Effective centralised vocational education systems internationally (and the University of the Highlands and Islands in Scotland is just one example of many) are ones which do provide for regional discretion and leadership where there is a proven track record of success. The system is effective in holding subsidiary providers to account for performance, but at the same time allows them to experiment and innovate with local partners.
One of our professors, Jane Venis, an Ako Aotearoa National Tertiary Teaching Excellence Award winner in 2012 made the point:
"Academic freedom is essential in maintaining the joy and professionalism of educating at tertiary level. Academic freedom allows educators to be creative, innovative and agile to the immediate needs of their communities and learners.''
If these reforms allow some level of earned autonomy for high-performing institutions within a national system, we can continue to actively support the academic freedom of our staff and promulgate good practice locally.
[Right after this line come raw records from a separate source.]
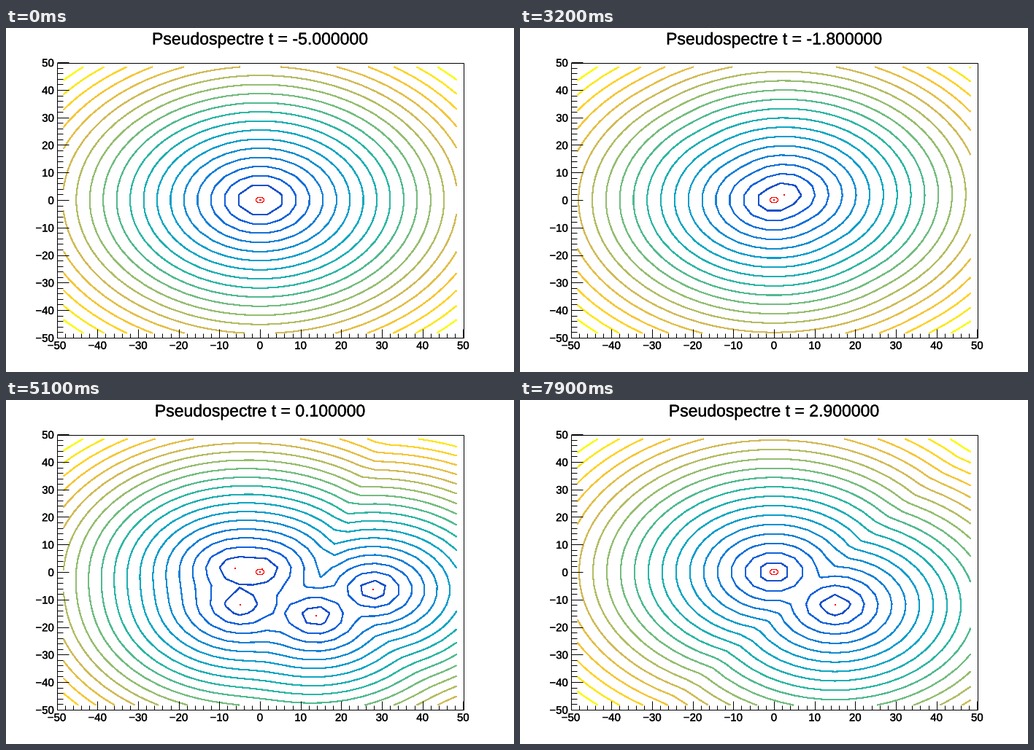
Write a matplotlib script that moves like this. It is 696x472 px and loops after 8000 ms.

```python
import numpy as np
import matplotlib.pyplot as plt
from matplotlib.animation import FuncAnimation
from matplotlib.patches import Ellipse, Rectangle
from matplotlib.patheffects import withStroke

W, H, DPI = 696, 472, 100
PX = 72 / DPI
FRAMES, BINS, LEVELS = 80, 30, 20
plt.rcParams["font.family"] = "Liberation Sans"
BOLDER = [withStroke(linewidth=0.3 * PX, foreground="black")]

fig = plt.figure(figsize=(W / DPI, H / DPI), dpi=DPI, facecolor="white")
ax = fig.add_axes([0, 0, 1, 1])
ax.set(xlim=(0, W), ylim=(H, 0))
ax.axis("off")


def px(x):
    return W / 2 + x * W * 0.008


def py(y):
    return H / 2 - y * H * 0.008


# Colour map running from deep blue to yellow
STOPS = np.array([
    [0.2082, 0.0592, 0.0780, 0.0232, 0.1802, 0.5301, 0.8186, 0.9956, 0.9764],
    [0.1664, 0.3599, 0.5041, 0.6419, 0.7178, 0.7492, 0.7328, 0.7862, 0.9832],
    [0.5293, 0.8684, 0.8385, 0.7914, 0.6425, 0.4662, 0.3499, 0.1968, 0.0539],
])


def level_color(i):
    pos = int((i + 0.99) * 255 / LEVELS) / 254
    return tuple(np.interp(pos, np.linspace(0, 1, 9), ch) for ch in STOPS)


COLORS = [level_color(i) for i in range(1, LEVELS)]

# Grid of bin centres
nodes = (np.arange(BINS) + 0.5) * 100 / BINS - 50
Z = nodes[None, :] + 1j * nodes[:, None]
EYE = np.eye(6)

# Short-lived perturbation, in triangular form; two columns fade faster
PULSE = np.diag([0, 0.62 + 1.15j, -6.3 + 1.5j, -5.2 - 12.9j,
                 15.0 - 17.2j, 12.5 + 6.3j])
PULSE[0, 2] = 1.5
PULSE[0, 3] = 3
PULSE[1, 2] = 4.5
PULSE[1, 3] = 4j
PULSE[2, 3] = 5.5
PULSE[3, 4] = 5
PULSE[4, 5] = 1.5
DECAY = np.array([4, 4, 4, 8, 8, 4])


def drift(t):
    """Eigenvalue that grows out of the origin and settles at 15 - 12i."""
    u = np.clip((t + 0.6) / 0.7, 0, 1)
    w = u * u * (3 - 2 * u)
    before = (15 + 12j) * np.exp(min(t, 0))
    after = 15 - 12j + (1 - 0.5j) * np.exp(-max(t, 0))
    return (1 - w) * before + w * after


def matrix(t):
    a = PULSE * np.exp(-DECAY * t * t)
    a[5, 5] += drift(t)
    return a


def smallest_singular(a):
    shifted = Z[..., None, None] * EYE - a
    return np.linalg.svd(shifted, compute_uv=False)[..., -1]


def line(x, y):
    ax.plot(x, y, color="black", lw=PX, solid_capstyle="butt", zorder=3)


def label(x, y, value, ha):
    ax.text(x, y, str(value).replace("-", "\u2212"), fontsize=15 * PX,
            ha=ha, va="baseline", path_effects=BOLDER)


L, R, T, B = 69.5, 626.5, 47.5, 424.5
ax.add_patch(Rectangle((L, T), R - L, B - T, fill=False, ec="black", lw=PX,
                       zorder=3))
for v in range(-50, 51, 2):
    size = 1 if v % 10 == 0 else 0.5
    line([px(v)] * 2, [B, B - 11.3 * size])
    line([L, L + 16.7 * size], [py(v)] * 2)
    if size == 1:
        label(px(v), 440.5, v, "center")
        label(66, py(v) + 5.7, v, "right")

title = ax.text(W / 2, 22.5, "", fontsize=23 * PX, ha="center", va="baseline",
                path_effects=BOLDER)
# Unsmoothed strokes cover every touched pixel, so their widths are set thinner
ax.add_patch(Ellipse((px(0), py(0)), 2 * (px(1) - px(0)), 2 * (py(0) - py(1)),
                     fill=False, ec="red", lw=0.2 * PX, antialiased=False,
                     zorder=4))
dots = ax.scatter([], [], s=(2.2 * PX) ** 2, marker="s", color="red",
                  linewidths=0, antialiased=False, zorder=5)
current = []


def update(n):
    t = (n - 50) / 10
    a = matrix(t)
    s = smallest_singular(a)
    lo, hi = s.min(), s.max()
    levels = lo + (hi - lo) * np.arange(1, LEVELS) / LEVELS
    while current:
        current.pop().remove()
    current.append(ax.contour(px(nodes), py(nodes), s, levels=levels,
                              colors=COLORS, linewidths=1.1 * PX,
                              antialiased=False, zorder=2))
    ax.set(xlim=(0, W), ylim=(H, 0))
    eig = np.diag(a)
    dots.set_offsets(np.column_stack([px(eig.real), py(eig.imag)]))
    title.set_text(f"Pseudospectre t = {t:.6f}")
    return []


anim = FuncAnimation(fig, update, frames=FRAMES, interval=100, repeat=True,
                     repeat_delay=0, blit=False)
plt.show()
```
An enabling national framework then allows us to share and promote our good practice nationally and encourages - even requires - us to learn from good practice elsewhere. We will have the opportunity to foster the technical entrepreneurship we need for the future, not just meet today's needs for a skilled labour force.
If Government goes for an over-centralised model it will, inevitably, result in a level of bureaucratic "permission seeking''. This will curtail the ability of local providers to support the joy, innovation and commitment that Jane talks about and will inevitably constrain existing good practice instead of supporting its growth.
It seems to me the choice is a simple one.
Let's recognise that vocational education is not just pre-degree. Yes, alongside this, we do need to rethink the assigned levels of trades qualifications on any new framework.
And, not least, when we do talk about national standards, let's think about the future of the changing economy in New Zealand and talk about capabilities rather than just currently defined competencies.
- Peter Coolbear is an independent consultant in tertiary education and a council member of Otago Polytechnic. Previously, he was foundation national director for Ako Aotearoa, the National Centre for Tertiary Teaching Excellence.